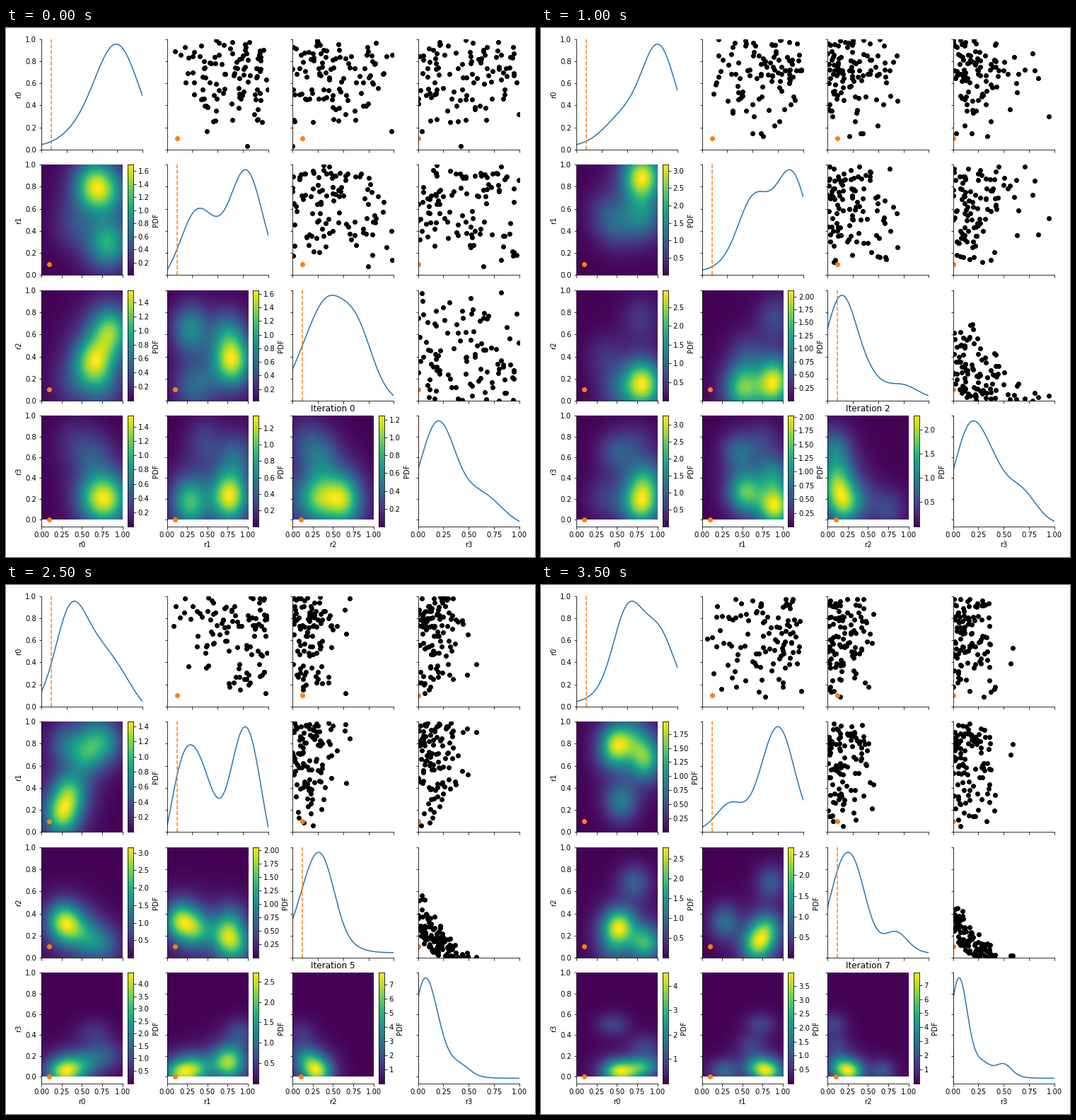
Write a matplotlib script that moves like this. It is 748 px wide and 748 px high and loops after 4 s.

```python
import numpy as np
import matplotlib.pyplot as plt
from matplotlib.animation import FuncAnimation
from matplotlib.ticker import MaxNLocator

SIZE, DPI = 748, 72
LEFT, TOP, PITCH = 50, 15.7, 177.55
WIDTH, HEIGHT = 143.2, 156.2
NAMES = ["r0", "r1", "r2", "r3"]
TRUTH = [0.1, 0.1, 0.1, 0.0]
PAIRS = [(i, j) for i in range(4) for j in range(i)]
FINE, COARSE = np.linspace(0, 1, 200), np.linspace(0, 1, 90)

curves, maps, ranges = {}, {}, {}


def kernels(step, blobs):
    """Yield (weight, centre, sigma): each blob has a core and a soft halo."""
    sigma = np.array([0.165, 0.15, 0.15, 0.16])
    sigma = sigma * np.exp(-np.array([0.03, 0.03, 0.05, 0.11]) * step)
    for k, centre in enumerate(blobs):
        for share, scale in ((0.65, 1), (0.35, 1.8)):
            yield share * 0.78**k, centre, sigma * scale


def bell(x, centre, sigma):
    return np.exp(-((x - centre) / sigma) ** 2 / 2) / sigma


def posterior(step, peaks, *blobs):
    """Marginals of a 4-D mixture; blobs are centres, strongest first."""
    parts = list(kernels(step, blobs))
    for var in range(4):
        y = sum(w * bell(FINE, c[var], s[var]) for w, c, s in parts)
        curves[step, var] = (y - y.min()) / np.ptp(y)
    for (row, col), peak in zip(PAIRS, peaks):
        z = sum(w * np.outer(bell(COARSE, c[row], s[row]), bell(COARSE, c[col], s[col]))
                for w, c, s in parts)
        maps[step, row, col] = (z - z.min()) / np.ptp(z)
        ranges[step, row, col] = peak * np.array([z.min() / z.max(), 1])


def blend(step):
    """Halfway state between the two neighbouring iterations."""
    for table in (curves, maps, ranges):
        for key in [k for k in table if k[0] == step - 1]:
            rest = key[1:]
            table[(step, *rest)] = (table[key] + table[(step + 1, *rest)]) / 2


def cloud(step):
    """Samples in a band of the r2-r3 plane that tightens with each step."""
    rng = np.random.default_rng(40 + step)
    shapes = [(2.4, 1.25), (2, 1.1), (0.9, 1.2 + 0.4 * step), (0.9, 1.2 + 0.5 * step)]
    pts = np.column_stack([rng.beta(a, b, 4000) for a, b in shapes])
    reach = pts[:, 2] ** 0.6 + pts[:, 3] ** 0.6
    inner = 0.48 * (1 - np.exp(-step))
    outer = 0.8 + 1.1 * np.exp(-step / 2)
    return pts[(reach > inner) & (reach < outer)][:105]


posterior(0, (1.70, 1.57, 1.65, 1.55, 1.35, 1.245),
          (.65, .78, .35, .2), (.85, .28, .65, .15), (.85, .75, .6, .25),
          (.65, .85, .35, .6), (.75, .27, .12, .2), (.4, .45, .15, .75))
posterior(1, (2.27, 2.93, 1.96, 2.16, 1.71, 2.25),
          (.84, .62, .15, .15), (.83, .85, .15, .45), (.85, .25, .17, .32),
          (.6, .62, .45, .45), (.8, .62, .82, .12), (.75, .85, .1, .8),
          (.25, .5, .25, .3))
posterior(2, (3.17, 2.95, 2.12, 3.26, 2.02, 2.285),
          (.8, .9, .2, .13), (.82, .52, .12, .28), (.85, .88, .12, .42),
          (.5, .45, .1, .65), (.8, .9, .75, .1), (.35, .55, .4, .2),
          (.75, .75, .05, .75))
posterior(3, (2.88, 2.31, 2.42, 2.43, 2.86, 2.9),
          (.55, .88, .25, .1), (.38, .6, .08, .27), (.78, .85, .12, .22),
          (.65, .8, .1, .75), (.55, .85, .85, .07), (.75, .75, .5, .08),
          (.4, .2, .1, .2))
posterior(5, (1.46, 3.16, 2.06, 4.45, 2.72, 7.82),
          (.25, .15, .33, .03), (.35, .35, .26, .07), (.55, .7, .2, .13),
          (.8, .8, .12, .2), (.3, .8, .33, .05), (.65, .9, .1, .42))
posterior(7, (1.97, 2.79, 2.68, 4.53, 3.97, 7.88),
          (.5, .8, .25, .04), (.85, .68, .14, .1), (.55, .27, .32, .05),
          (.72, .85, .68, .05), (.45, .72, .07, .5), (.85, .6, .1, .3))
blend(4)
blend(6)
clouds = [cloud(step) for step in range(8)]

fig = plt.figure(figsize=(SIZE / DPI, SIZE / DPI), dpi=DPI, facecolor="white")


def add_axes(x, y, w, h):
    return fig.add_axes([x / SIZE, 1 - (y + h) / SIZE, w / SIZE, h / SIZE])


def add_bar(x, y):
    cax = add_axes(x, y, HEIGHT / 20, HEIGHT)
    ramp = cax.imshow(np.linspace(0, 1, 256)[:, None], origin="lower", aspect="auto")
    cax.set_xticks([])
    cax.yaxis.tick_right()
    cax.yaxis.set_label_position("right")
    cax.yaxis.set_major_locator(MaxNLocator(9, steps=[1, 2, 2.5, 5, 10]))
    cax.set_ylabel("PDF")
    return cax, ramp


lines, images, bars, dots = {}, {}, {}, {}
title = None
for row in range(4):
    for col in range(4):
        x, y = LEFT + PITCH * col, TOP + PITCH * row
        ax = add_axes(x, y, WIDTH * (0.8 if col < row else 1), HEIGHT)
        ax.spines[["top", "right"]].set_visible(False)
        if row == col:
            lines[row], = ax.plot(FINE, FINE, "C0", transform=ax.get_xaxis_transform())
            ax.axvline(TRUTH[row], color="C1", ls="--")
        else:
            if col < row:
                images[row, col] = ax.imshow(np.zeros((90, 90)), origin="lower",
                                             extent=(0, 1, 0, 1), aspect="auto",
                                             vmin=0, vmax=1, interpolation="bilinear")
                bars[row, col] = add_bar(x + WIDTH * 0.85, y)
            else:
                dots[row, col] = ax.scatter([], [], color="k")
            ax.scatter(TRUTH[col], TRUTH[row], color="C1", zorder=2)
        ax.set(xlim=(0, 1), ylim=(-0.066 if row == 3 else 0, 1),
               xticks=np.linspace(0, 1, 5), yticks=np.linspace(0, 1, 6))
        if row == 3:
            ax.set_xlabel(NAMES[col])
        else:
            ax.set_xticklabels([])
        if col == 0:
            ax.set_ylabel(NAMES[row])
        else:
            ax.set_yticklabels([])
        if (row, col) == (3, 2):
            title = ax.set_title("")


def update(step):
    title.set_text(f"Iteration {step}")
    for var, line in lines.items():
        line.set_ydata((0.05 + curves[step, var]) / 1.1)
    for (row, col), image in images.items():
        image.set_data(maps[step, row, col])
        lo, hi = ranges[step, row, col]
        cax, ramp = bars[row, col]
        ramp.set_extent((0, 1, lo, hi))
        cax.set_ylim(lo, hi)
    for (row, col), scatter in dots.items():
        scatter.set_offsets(clouds[step][:, [col, row]])


anim = FuncAnimation(fig, update, frames=8, interval=500, repeat=True,
                     repeat_delay=0, blit=False)
plt.show()
```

::::::

▸ WHAT IS REQUIRED
Reproduce every record in full. Leave out the images.

▸ RESPONSE TO THIS TASK
Write a matplotlib script that moves like this. It is 748 px wide and 748 px high and loops after 4 s.

```python
import numpy as np
import matplotlib.pyplot as plt
from matplotlib.animation import FuncAnimation
from matplotlib.ticker import MaxNLocator

SIZE, DPI = 748, 72
LEFT, TOP, PITCH = 50, 15.7, 177.55
WIDTH, HEIGHT = 143.2, 156.2
NAMES = ["r0", "r1", "r2", "r3"]
TRUTH = [0.1, 0.1, 0.1, 0.0]
PAIRS = [(i, j) for i in range(4) for j in range(i)]
FINE, COARSE = np.linspace(0, 1, 200), np.linspace(0, 1, 90)

curves, maps, ranges = {}, {}, {}


def kernels(step, blobs):
    """Yield (weight, centre, sigma): each blob has a core and a soft halo."""
    sigma = np.array([0.165, 0.15, 0.15, 0.16])
    sigma = sigma * np.exp(-np.array([0.03, 0.03, 0.05, 0.11]) * step)
    for k, centre in enumerate(blobs):
        for share, scale in ((0.65, 1), (0.35, 1.8)):
            yield share * 0.78**k, centre, sigma * scale


def bell(x, centre, sigma):
    return np.exp(-((x - centre) / sigma) ** 2 / 2) / sigma


def posterior(step, peaks, *blobs):
    """Marginals of a 4-D mixture; blobs are centres, strongest first."""
    parts = list(kernels(step, blobs))
    for var in range(4):
        y = sum(w * bell(FINE, c[var], s[var]) for w, c, s in parts)
        curves[step, var] = (y - y.min()) / np.ptp(y)
    for (row, col), peak in zip(PAIRS, peaks):
        z = sum(w * np.outer(bell(COARSE, c[row], s[row]), bell(COARSE, c[col], s[col]))
                for w, c, s in parts)
        maps[step, row, col] = (z - z.min()) / np.ptp(z)
        ranges[step, row, col] = peak * np.array([z.min() / z.max(), 1])


def blend(step):
    """Halfway state between the two neighbouring iterations."""
    for table in (curves, maps, ranges):
        for key in [k for k in table if k[0] == step - 1]:
            rest = key[1:]
            table[(step, *rest)] = (table[key] + table[(step + 1, *rest)]) / 2


def cloud(step):
    """Samples in a band of the r2-r3 plane that tightens with each step."""
    rng = np.random.default_rng(40 + step)
    shapes = [(2.4, 1.25), (2, 1.1), (0.9, 1.2 + 0.4 * step), (0.9, 1.2 + 0.5 * step)]
    pts = np.column_stack([rng.beta(a, b, 4000) for a, b in shapes])
    reach = pts[:, 2] ** 0.6 + pts[:, 3] ** 0.6
    inner = 0.48 * (1 - np.exp(-step))
    outer = 0.8 + 1.1 * np.exp(-step / 2)
    return pts[(reach > inner) & (reach < outer)][:105]


posterior(0, (1.70, 1.57, 1.65, 1.55, 1.35, 1.245),
          (.65, .78, .35, .2), (.85, .28, .65, .15), (.85, .75, .6, .25),
          (.65, .85, .35, .6), (.75, .27, .12, .2), (.4, .45, .15, .75))
posterior(1, (2.27, 2.93, 1.96, 2.16, 1.71, 2.25),
          (.84, .62, .15, .15), (.83, .85, .15, .45), (.85, .25, .17, .32),
          (.6, .62, .45, .45), (.8, .62, .82, .12), (.75, .85, .1, .8),
          (.25, .5, .25, .3))
posterior(2, (3.17, 2.95, 2.12, 3.26, 2.02, 2.285),
          (.8, .9, .2, .13), (.82, .52, .12, .28), (.85, .88, .12, .42),
          (.5, .45, .1, .65), (.8, .9, .75, .1), (.35, .55, .4, .2),
          (.75, .75, .05, .75))
posterior(3, (2.88, 2.31, 2.42, 2.43, 2.86, 2.9),
          (.55, .88, .25, .1), (.38, .6, .08, .27), (.78, .85, .12, .22),
          (.65, .8, .1, .75), (.55, .85, .85, .07), (.75, .75, .5, .08),
          (.4, .2, .1, .2))
posterior(5, (1.46, 3.16, 2.06, 4.45, 2.72, 7.82),
          (.25, .15, .33, .03), (.35, .35, .26, .07), (.55, .7, .2, .13),
          (.8, .8, .12, .2), (.3, .8, .33, .05), (.65, .9, .1, .42))
posterior(7, (1.97, 2.79, 2.68, 4.53, 3.97, 7.88),
          (.5, .8, .25, .04), (.85, .68, .14, .1), (.55, .27, .32, .05),
          (.72, .85, .68, .05), (.45, .72, .07, .5), (.85, .6, .1, .3))
blend(4)
blend(6)
clouds = [cloud(step) for step in range(8)]

fig = plt.figure(figsize=(SIZE / DPI, SIZE / DPI), dpi=DPI, facecolor="white")


def add_axes(x, y, w, h):
    return fig.add_axes([x / SIZE, 1 - (y + h) / SIZE, w / SIZE, h / SIZE])


def add_bar(x, y):
    cax = add_axes(x, y, HEIGHT / 20, HEIGHT)
    ramp = cax.imshow(np.linspace(0, 1, 256)[:, None], origin="lower", aspect="auto")
    cax.set_xticks([])
    cax.yaxis.tick_right()
    cax.yaxis.set_label_position("right")
    cax.yaxis.set_major_locator(MaxNLocator(9, steps=[1, 2, 2.5, 5, 10]))
    cax.set_ylabel("PDF")
    return cax, ramp


lines, images, bars, dots = {}, {}, {}, {}
title = None
for row in range(4):
    for col in range(4):
        x, y = LEFT + PITCH * col, TOP + PITCH * row
        ax = add_axes(x, y, WIDTH * (0.8 if col < row else 1), HEIGHT)
        ax.spines[["top", "right"]].set_visible(False)
        if row == col:
            lines[row], = ax.plot(FINE, FINE, "C0", transform=ax.get_xaxis_transform())
            ax.axvline(TRUTH[row], color="C1", ls="--")
        else:
            if col < row:
                images[row, col] = ax.imshow(np.zeros((90, 90)), origin="lower",
                                             extent=(0, 1, 0, 1), aspect="auto",
                                             vmin=0, vmax=1, interpolation="bilinear")
                bars[row, col] = add_bar(x + WIDTH * 0.85, y)
            else:
                dots[row, col] = ax.scatter([], [], color="k")
            ax.scatter(TRUTH[col], TRUTH[row], color="C1", zorder=2)
        ax.set(xlim=(0, 1), ylim=(-0.066 if row == 3 else 0, 1),
               xticks=np.linspace(0, 1, 5), yticks=np.linspace(0, 1, 6))
        if row == 3:
            ax.set_xlabel(NAMES[col])
        else:
            ax.set_xticklabels([])
        if col == 0:
            ax.set_ylabel(NAMES[row])
        else:
            ax.set_yticklabels([])
        if (row, col) == (3, 2):
            title = ax.set_title("")


def update(step):
    title.set_text(f"Iteration {step}")
    for var, line in lines.items():
        line.set_ydata((0.05 + curves[step, var]) / 1.1)
    for (row, col), image in images.items():
        image.set_data(maps[step, row, col])
        lo, hi = ranges[step, row, col]
        cax, ramp = bars[row, col]
        ramp.set_extent((0, 1, lo, hi))
        cax.set_ylim(lo, hi)
    for (row, col), scatter in dots.items():
        scatter.set_offsets(clouds[step][:, [col, row]])


anim = FuncAnimation(fig, update, frames=8, interval=500, repeat=True,
                     repeat_delay=0, blit=False)
plt.show()
```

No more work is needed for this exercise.